## What you should do
Your task is to copy every line below that contains the word "entity".

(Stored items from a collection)
+ + +
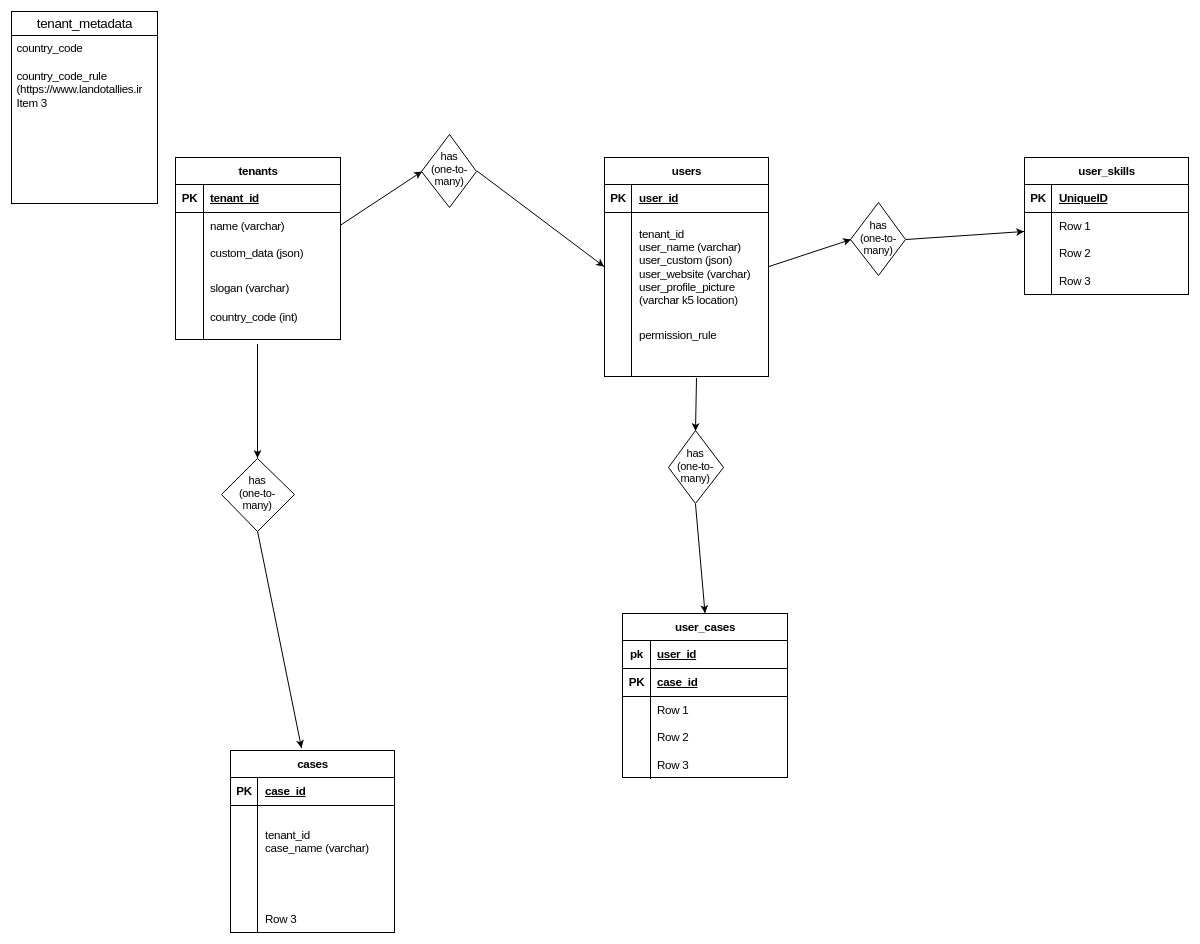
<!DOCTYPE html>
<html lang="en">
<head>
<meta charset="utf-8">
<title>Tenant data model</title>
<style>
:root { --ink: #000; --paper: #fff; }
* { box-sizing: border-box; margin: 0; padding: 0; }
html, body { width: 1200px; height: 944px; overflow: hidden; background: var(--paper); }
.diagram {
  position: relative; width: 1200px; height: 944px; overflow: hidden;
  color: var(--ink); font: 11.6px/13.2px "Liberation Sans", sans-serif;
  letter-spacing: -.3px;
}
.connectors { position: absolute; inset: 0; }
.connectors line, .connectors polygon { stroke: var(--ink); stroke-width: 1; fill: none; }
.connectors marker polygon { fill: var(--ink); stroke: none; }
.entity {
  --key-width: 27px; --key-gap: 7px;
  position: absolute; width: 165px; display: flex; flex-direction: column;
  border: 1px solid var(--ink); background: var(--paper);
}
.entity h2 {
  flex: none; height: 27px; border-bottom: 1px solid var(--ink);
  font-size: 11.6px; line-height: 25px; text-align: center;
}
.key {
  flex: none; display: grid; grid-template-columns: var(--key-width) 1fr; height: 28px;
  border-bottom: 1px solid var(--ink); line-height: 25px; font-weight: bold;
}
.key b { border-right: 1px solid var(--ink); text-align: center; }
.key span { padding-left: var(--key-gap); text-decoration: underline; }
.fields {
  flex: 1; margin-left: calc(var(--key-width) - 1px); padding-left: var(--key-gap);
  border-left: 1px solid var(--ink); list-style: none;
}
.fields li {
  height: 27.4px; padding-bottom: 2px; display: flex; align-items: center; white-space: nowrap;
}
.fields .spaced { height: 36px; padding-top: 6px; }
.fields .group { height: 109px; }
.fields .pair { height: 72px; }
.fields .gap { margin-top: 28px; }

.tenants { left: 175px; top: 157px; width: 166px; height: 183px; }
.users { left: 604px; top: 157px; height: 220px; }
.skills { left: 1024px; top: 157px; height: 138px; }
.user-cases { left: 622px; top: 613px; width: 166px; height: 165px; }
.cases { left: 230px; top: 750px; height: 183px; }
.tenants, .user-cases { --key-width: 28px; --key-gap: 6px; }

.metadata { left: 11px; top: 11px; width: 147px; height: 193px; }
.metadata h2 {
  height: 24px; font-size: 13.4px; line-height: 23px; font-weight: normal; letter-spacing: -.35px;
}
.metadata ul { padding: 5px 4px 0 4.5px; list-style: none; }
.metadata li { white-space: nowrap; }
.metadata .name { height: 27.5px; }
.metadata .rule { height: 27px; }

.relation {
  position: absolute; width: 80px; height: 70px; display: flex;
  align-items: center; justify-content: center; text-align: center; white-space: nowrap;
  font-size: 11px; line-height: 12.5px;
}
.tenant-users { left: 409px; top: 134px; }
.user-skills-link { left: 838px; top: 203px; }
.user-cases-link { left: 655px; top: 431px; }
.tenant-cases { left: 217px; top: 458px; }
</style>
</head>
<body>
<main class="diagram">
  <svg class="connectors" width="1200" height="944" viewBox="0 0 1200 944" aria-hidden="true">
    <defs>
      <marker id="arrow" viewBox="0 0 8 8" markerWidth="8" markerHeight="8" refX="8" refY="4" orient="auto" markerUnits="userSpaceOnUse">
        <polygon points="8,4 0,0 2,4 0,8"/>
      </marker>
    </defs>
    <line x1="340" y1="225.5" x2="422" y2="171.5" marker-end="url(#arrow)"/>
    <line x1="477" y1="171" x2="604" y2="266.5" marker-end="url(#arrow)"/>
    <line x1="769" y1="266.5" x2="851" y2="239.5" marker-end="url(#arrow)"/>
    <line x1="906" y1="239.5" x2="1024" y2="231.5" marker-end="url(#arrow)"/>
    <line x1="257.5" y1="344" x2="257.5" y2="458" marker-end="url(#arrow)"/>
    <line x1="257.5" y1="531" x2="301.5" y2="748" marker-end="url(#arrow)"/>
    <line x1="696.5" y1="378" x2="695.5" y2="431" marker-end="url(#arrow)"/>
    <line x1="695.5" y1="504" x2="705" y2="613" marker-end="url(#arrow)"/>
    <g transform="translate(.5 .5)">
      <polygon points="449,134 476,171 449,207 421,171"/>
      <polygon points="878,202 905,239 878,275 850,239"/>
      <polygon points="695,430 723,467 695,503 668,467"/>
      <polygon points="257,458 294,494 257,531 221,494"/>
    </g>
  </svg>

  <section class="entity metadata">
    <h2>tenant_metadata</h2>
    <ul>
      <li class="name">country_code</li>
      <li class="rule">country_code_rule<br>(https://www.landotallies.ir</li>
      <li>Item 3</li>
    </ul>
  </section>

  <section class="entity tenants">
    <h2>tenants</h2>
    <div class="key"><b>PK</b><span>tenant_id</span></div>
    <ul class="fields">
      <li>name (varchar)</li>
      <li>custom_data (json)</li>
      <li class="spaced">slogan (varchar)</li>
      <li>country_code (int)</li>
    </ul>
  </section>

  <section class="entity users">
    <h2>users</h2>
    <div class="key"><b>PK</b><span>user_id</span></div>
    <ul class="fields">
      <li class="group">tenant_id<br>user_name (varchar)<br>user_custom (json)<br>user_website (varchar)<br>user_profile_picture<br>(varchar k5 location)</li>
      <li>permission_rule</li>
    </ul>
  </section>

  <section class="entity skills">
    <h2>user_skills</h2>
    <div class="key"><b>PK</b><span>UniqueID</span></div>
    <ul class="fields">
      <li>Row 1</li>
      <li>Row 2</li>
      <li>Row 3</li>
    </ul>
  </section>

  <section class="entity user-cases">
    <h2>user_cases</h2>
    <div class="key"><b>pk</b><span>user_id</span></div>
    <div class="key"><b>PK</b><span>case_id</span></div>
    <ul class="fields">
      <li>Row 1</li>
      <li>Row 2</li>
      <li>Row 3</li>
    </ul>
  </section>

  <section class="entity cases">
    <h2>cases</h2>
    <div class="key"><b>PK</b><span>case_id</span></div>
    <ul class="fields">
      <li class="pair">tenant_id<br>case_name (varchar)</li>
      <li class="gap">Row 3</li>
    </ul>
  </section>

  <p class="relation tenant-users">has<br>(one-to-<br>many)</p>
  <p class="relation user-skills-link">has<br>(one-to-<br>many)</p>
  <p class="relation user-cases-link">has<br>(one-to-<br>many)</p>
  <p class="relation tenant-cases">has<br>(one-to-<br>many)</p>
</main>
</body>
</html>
+ + +
## Written solution
.entity {
.entity h2 {
  <section class="entity metadata">
  <section class="entity tenants">
  <section class="entity users">
  <section class="entity skills">
  <section class="entity user-cases">
  <section class="entity cases">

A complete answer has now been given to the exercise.